Writer-director Rob Zombie’s Halloween remake functioned as more of a Michael Myers origin story, but hewed to the original film’s story beats. With this sequel, Zombie stakes new narrative ground. Minor spoilers follow.
The film picks up where the prior film ended. Laurie, having shot and killed Michael Myers point-blank, wanders dazed down the suburban streets. She’s picked up by the sheriff and taken to the hospital. Police arrive on the scene and load Michael’s body into a van for transport to the morgue. They don’t make it and Michael escapes and makes his way back to the hospital in pursuit of Laurie.
I appreciated this nod to the original Halloween II but felt relieved when Zombie revealed this opening to be Laurie’s nightmare.
One year has passed since the first film and Laurie’s now a punk-rock girl battling full-blown post-traumatic stress disorder. Dr. Loomis has become a B-grade celebrity having written a tell-all memoir. Michael’s body was never recovered, but he’s presumed dead.

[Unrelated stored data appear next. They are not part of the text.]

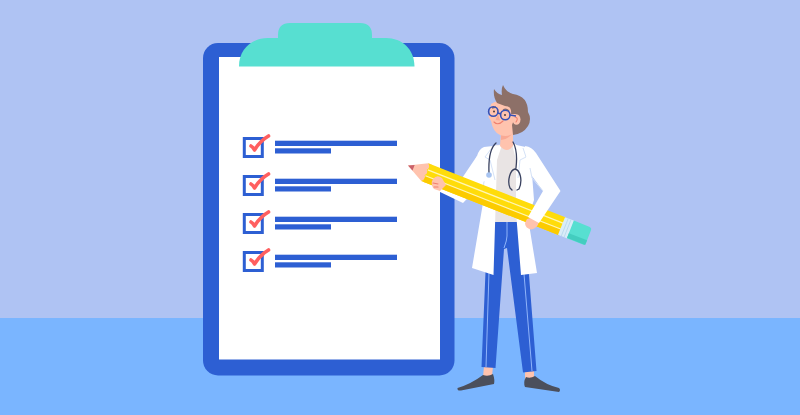
<!DOCTYPE html>
<html lang="en">
<head>
<meta charset="utf-8">
<title>Doctor with checklist</title>
<style>
:root {
  --wall: #afc3f3;
  --floor: #7ab5ff;
  --blue: #2d5fd3;
  --mint: #57dfd1;
  --white: #ffffff;
  --coral: #ff5f5f;
  --skin: #ffc3ae;
  --skin-shade: #f9a994;
  --hair: #8d7068;
  --shirt: #e9e4e4;
  --yellow: #ffdc0a;
  --yellow-deep: #fccb00;
  --shoe: #4b4f5c;
  --tube: #39415f;
  --ferrule: #d9ecf8;
}
html, body { margin: 0; height: 100%; overflow: hidden; }
body { width: 800px; height: 415px; background: var(--wall); }
.scene { display: block; width: 800px; height: 415px; }
.blue { fill: var(--blue); }
.mint { fill: var(--mint); }
.white { fill: var(--white); }
.skin { fill: var(--skin); }
.skin-shade { fill: var(--skin-shade); }
.hair { fill: var(--hair); }
.shoe { fill: var(--shoe); }
.box { fill: none; stroke: var(--blue); stroke-width: 3; }
.tick { fill: none; stroke: var(--coral); stroke-width: 3.6; stroke-linecap: round; stroke-linejoin: round; }
.tube { fill: none; stroke: var(--tube); stroke-width: 1.3; stroke-linecap: round; }
.seam { fill: none; stroke: #8fb4fa; stroke-width: 1; }
.fold { fill: none; stroke: #d5e2f7; stroke-width: 1; }
.glasses { fill: none; stroke: #3550b5; stroke-width: 1.6; }
.smile { fill: none; stroke: #ef7f6e; stroke-width: 1.1; stroke-linecap: round; }
</style>
</head>
<body>
<svg class="scene" viewBox="0 0 800 415" role="img" aria-label="A doctor holding a large pencil beside a clipboard with four ticked items">
  <defs>
    <g id="checklist-item">
      <rect class="box" x="244.300" y="138.500" width="18" height="18"/>
      <path class="tick" d="M251 146 Q253 147 254.500 150 Q260 141 268.500 136"/>
      <rect class="blue" x="275" y="140.700" width="122" height="5.300"/>
      <rect class="blue" x="275" y="148.300" width="56" height="5.200"/>
    </g>
  </defs>

  <rect width="800" height="415" fill="var(--wall)"/>
  <rect y="318" width="800" height="97" fill="var(--floor)"/>

  <g id="clipboard">
    <rect class="blue" x="203" y="43" width="251.500" height="332.500" rx="15"/>
    <rect class="white" x="219" y="57" width="221" height="302.500"/>
    <path class="mint" d="M239 66.500 C239 49 252 38 268 38 H278 V35 Q278 23 290 23 H360 Q372 23 372 35 V38 H386 C402 38 414.500 49 414.500 66.500 Z"/>
    <use href="#checklist-item"/>
    <use href="#checklist-item" y="38"/>
    <use href="#checklist-item" y="76"/>
    <use href="#checklist-item" y="114"/>
  </g>

  <g id="doctor">
    <g id="legs">
      <path class="skin" d="M484 366 H493 L492 377 H483 Z M525 370 H534 L534 380 H525 Z"/>
      <path class="shoe" d="M483 375 Q488 377 493 374 Q495 380 494 384 L461 390.500 Q457 391 457.500 388 Q471 384 483 375 Z"/>
      <path class="shoe" d="M526 377 Q530 379 535 376 Q546 385 559 388 Q561 390 559 392 L525 387 Q523 382 526 377 Z"/>
      <path class="blue" d="M493 220 H519 L529 275 L536.500 371 L523 372.500 L507 248 L504 249 L495.500 368 L481.500 367 L485.500 272 Z"/>
      <path class="seam" d="M489 272 L486 367 M524 274 L532 371 M507 222 V236 Q507 240 504 248"/>
    </g>

    <g id="torso">
      <path d="M495 145 L516 144 L519 222 H493 Z" fill="var(--shirt)"/>
      <path class="white" d="M502 145 L484 147 Q479 149 477 156 L459 193 L484 197 L472 268 L493.500 275 L497 160 Z"/>
      <path class="white" d="M512 144 L530 148 L534 200 L528 218 L537 273 L521 275 L516 212 L516 160 Z"/>
      <path class="fold" d="M491 149 L485 157 L490 160 L495 180 M523 148 L526 157 L520 160 L518 178 M484 181 L482 200"/>
      <path class="skin" d="M501 131 H513 V146 Q507 154 500 146 Z"/>
      <path class="skin-shade" d="M501 134 L513 132 Q510 139 501 140 Z"/>
    </g>

    <g id="head">
      <path class="skin" d="M491 104 Q498 98 514 105 L521 116 L516 131 Q510 138 500 135 Q493 132 491 121 L488.500 117 Z"/>
      <path class="hair" d="M497 103 Q493 97 494 89 Q497 94 502 95 Q501 89 503 85 Q506 92 513 94 Q528 96 528 112 Q532 119 528 126 Q523 134 513 135 L512 125 L516 114 L511 114 Q512 106 505 106 Z"/>
      <ellipse class="skin" cx="516.500" cy="119.500" rx="4" ry="5.300"/>
      <path class="smile" d="M494 122 Q498 126 503 121 M515 117 Q519 118 516 122"/>
      <path d="M492 108 L496 107 M503 110 Q506 108 509 111" fill="none" stroke="var(--hair)" stroke-width="1.300"/>
      <g class="glasses">
        <circle cx="493.300" cy="111.500" r="4.700"/>
        <circle cx="505.300" cy="115" r="4.700"/>
        <path d="M497.800 113 L500.800 114 M510 115 L516 116"/>
      </g>
      <circle cx="494" cy="111.500" r="1" fill="#4b3b40"/>
      <circle cx="505" cy="115" r="1" fill="#4b3b40"/>
      <path class="skin-shade" d="M498 114 L495.500 120 L500 120.500 Z"/>
    </g>

    <g id="stethoscope">
      <path class="tube" d="M496 143 Q488 150 489 173 M513 142 Q518 151 516 168 M510 188 C507 181 510 170 515 169 C520 170 523 180 519 189 M510 188 L512 190 M519 189 L517 190"/>
      <circle cx="489" cy="175" r="2.800" fill="#a8c4f1"/>
    </g>

    <path id="sleeve-left" class="white" d="M477 156 L454 190 L441 183 L438 191 L463 203 L486 179 Z"/>

    <g id="pencil" transform="translate(408 165.500) rotate(21.500)">
      <path class="skin" d="M0 0 L18 -9.500 H22 V9.500 H18 Z"/>
      <path d="M0 0 L6 -3 L6 3 Z" fill="#c9616a"/>
      <path d="M18 -9.500 H166 V9.500 H18 Q22 6 19 3 Q22 0 19 -3 Q22 -6 18 -9.500 Z" fill="var(--yellow)"/>
      <rect x="20" y="3.300" width="146" height="6.200" fill="var(--yellow-deep)"/>
      <path d="M20 -3.200 H166 M20 3.200 H166" stroke="#fff6b5" stroke-width="1.200"/>
      <rect x="165" y="-9.500" width="10" height="19" fill="var(--ferrule)"/>
      <path d="M168.500 -9.500 V9.500 M171.500 -9.500 V9.500" stroke="#b9d8ee" stroke-width="0.800"/>
      <path class="mint" d="M174.500 -9.500 H191 Q194 -9.500 194 -6.500 V6.500 Q194 9.500 191 9.500 H174.500 Z"/>
      <rect x="174.500" y="4" width="19.500" height="5" fill="#43cdbf"/>
    </g>

    <g id="hands">
      <path class="skin" d="M433 179 Q437 174 442 178 L446 185 L440 191 L434 189 Q430 184 433 179 Z"/>
      <path class="smile" d="M433 183 L438 184 M434 187 L438 187"/>
      <path class="skin" d="M527 219 L534 217 L539 222 Q537 229 531 229.500 Q525 228 525 223 Z"/>
    </g>

    <path id="sleeve-right" class="white" d="M525 146 Q532 147 536 153 L560.500 191 L539 223 L528 217 L543 191 L529 172 Z"/>
    <path class="fold" d="M530 168 L532 178 L543 191"/>
  </g>
</svg>
</body>
</html>
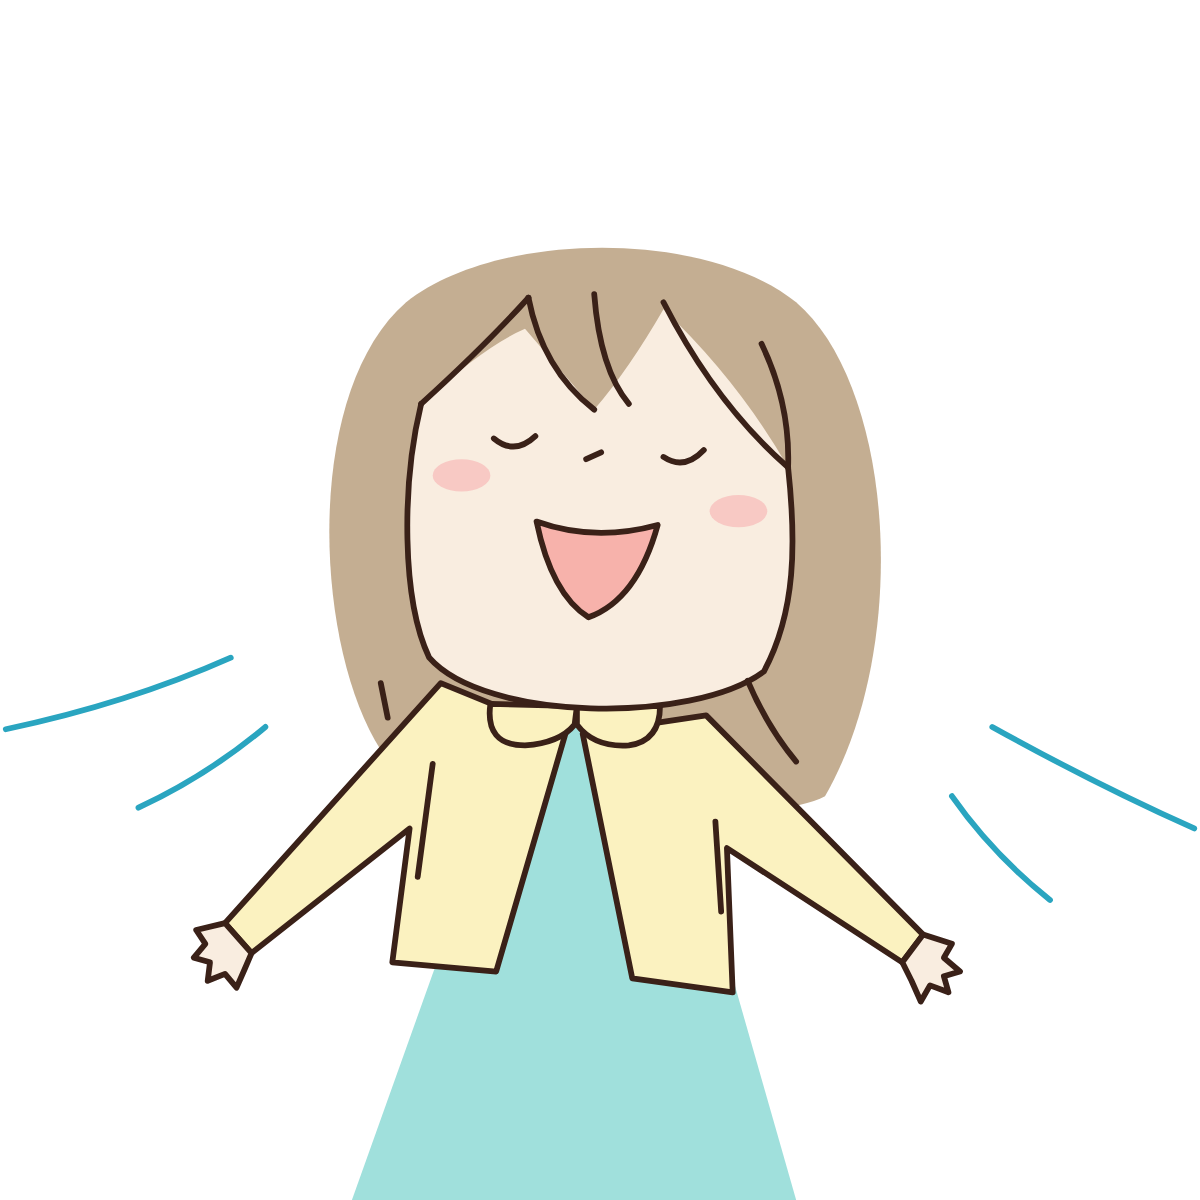
<!DOCTYPE html>
<html lang="en">
<head>
<meta charset="utf-8">
<title>Joyful Girl</title>
<link rel="stylesheet" href="https://fonts.googleapis.com/css2?family=M+PLUS+Rounded+1c&display=swap">
<style>
  :root {
    --paper: #ffffff;
    --ink: #3a2118;
    --hair: #c4ae92;
    --skin: #f9ede0;
    --cheek: #f8c9c4;
    --mouth: #f7b2ab;
    --cardigan: #fbf2c0;
    --dress: #a0e0dc;
    --motion: #2aa5c0;
  }
  html, body {
    margin: 0;
    padding: 0;
    width: 1200px;
    height: 1200px;
    overflow: hidden;
    background: var(--paper);
    font-family: "M PLUS Rounded 1c", sans-serif;
  }
  .canvas { display: block; width: 1200px; height: 1200px; }
  .stroke { stroke: var(--ink); stroke-width: 5; stroke-linecap: round; stroke-linejoin: round; }
  .line { fill: none; }
  .fill-hair { fill: var(--hair); }
  .fill-skin { fill: var(--skin); }
  .fill-cheek { fill: var(--cheek); }
  .fill-mouth { fill: var(--mouth); }
  .fill-cardigan { fill: var(--cardigan); }
  .fill-dress { fill: var(--dress); }
  .motion-line { fill: none; stroke: var(--motion); stroke-width: 5; stroke-linecap: round; }
</style>
</head>
<body>
<svg class="canvas" viewBox="0 0 1040 1040" role="img" aria-label="Smiling girl with bob hair spreading her arms joyfully">
  <g id="motion-lines">
    <path class="motion-line" d="M5 632 Q110 610 200 570"/>
    <path class="motion-line" d="M120 700 Q180 672 230 630"/>
    <path class="motion-line" d="M860 630 Q950 680 1035 718"/>
    <path class="motion-line" d="M825 690 Q860 740 910 780"/>
  </g>

  <g id="hair-back">
    <path class="fill-hair" d="M330 650 C272 560 262 340 352 262 C430 200 610 198 690 262 C775 335 790 560 715 690 C660 720 380 710 330 650 Z"/>
  </g>

  <g id="dress">
    <path class="fill-dress" d="M455 620 L570 620 L690 1040 L305 1040 Z"/>
  </g>

  <g id="cardigan">
    <path class="fill-cardigan stroke" d="M382 592 L195 800 L218 826 L355 718 L340 834 L430 842 L490 636 Z"/>
    <path class="fill-cardigan stroke" d="M612 620 L800 810 L782 834 L630 735 L635 860 L548 848 L505 636 Z"/>
    <path class="stroke line" d="M375 662 L362 760"/>
    <path class="stroke line" d="M620 712 L625 790"/>
  </g>

  <g id="hands">
    <path class="fill-skin stroke" d="M195 800 L170 806 L178 818 L168 830 L182 834 L180 850 L195 844 L205 856 L212 840 L218 826 Z"/>
    <path class="fill-skin stroke" d="M800 810 L825 818 L818 830 L832 842 L818 846 L822 860 L806 854 L798 868 L790 850 L782 834 Z"/>
  </g>

  <g id="collar">
    <path class="fill-cardigan stroke" d="M425 610 Q420 646 455 646 Q485 644 498 628 L500 612 Z"/>
    <path class="fill-cardigan stroke" d="M500 612 L500 628 Q515 648 545 646 Q572 642 572 612 Z"/>
  </g>

  <g id="face">
    <path class="fill-skin" d="M365 350 Q420 300 455 285 L515 355 Q545 320 575 268 Q640 330 683 405 C690 470 690 530 662 582 C600 628 420 625 372 570 C350 520 345 420 365 350 Z"/>
    <path class="stroke line" d="M365 350 C348 420 348 520 372 570 C420 625 600 628 662 582 C690 530 690 470 683 405"/>
    <ellipse class="fill-cheek" cx="400" cy="412" rx="25" ry="14"/>
    <ellipse class="fill-cheek" cx="640" cy="443" rx="25" ry="14"/>
    <path class="stroke line" d="M428 380 Q446 395 464 378"/>
    <path class="stroke line" d="M575 396 Q593 408 610 390"/>
    <path class="stroke line" d="M508 398 L521 392"/>
    <path class="fill-mouth stroke" d="M465 452 Q515 470 570 455 Q552 520 510 535 Q478 515 465 452 Z"/>
  </g>

  <g id="hair-strands">
    <path class="stroke line" d="M365 350 Q420 300 458 258"/>
    <path class="stroke line" d="M458 258 Q470 320 515 355"/>
    <path class="stroke line" d="M515 255 Q520 320 545 350"/>
    <path class="stroke line" d="M575 262 Q620 350 683 405"/>
    <path class="stroke line" d="M660 298 Q685 350 683 405"/>
    <path class="stroke line" d="M330 592 L336 622"/>
    <path class="stroke line" d="M648 590 Q665 630 690 660"/>
  </g>
</svg>
</body>
</html>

Of course, he’s not. He’s been living in a remote barn miles outside of town. He has visions of his dead mother, clad in white alongside a white horse. The frequency and intensity of the visions increase as Halloween approaches. In them, he sees his younger self asking his mother when they can be a family again. “Soon,” she replies.
Halloween arrives and Michael sets off on a march for Haddonfield and Laurie, determined to reunite his family. Meanwhile, Laurie is having visions too. In a nod to Halloween 4, Zombie introduces the notion of a shared family evil.
It doesn’t gel, but I appreciate the effort. Zombie dials back the cynical perspective he took with the prior film, making room for a welcome bit of nihilism. Loomis rationalizes his exploitive behavior but finds redemption. Laurie’s genetics may doom her. Zombie even experiments with Alice in Wonderland style surrealism in the vision sequences.
The trouble is, it’s still Michael’s story, but told through Laurie, and she proves an uncompelling protagonist. The script sees her whining or hysterical, and devoid of agency. And I struggled to buy the familial fixation plot. After working so hard to ground the prior film in a gritty verisimilitude, Zombie’s effort to mix in avant-garde supernatural elements puzzles more than frightens. But I applaud his willingness to tell a unique story. While his prior film pales next to Carpenter’s original, he has made the superior part 2.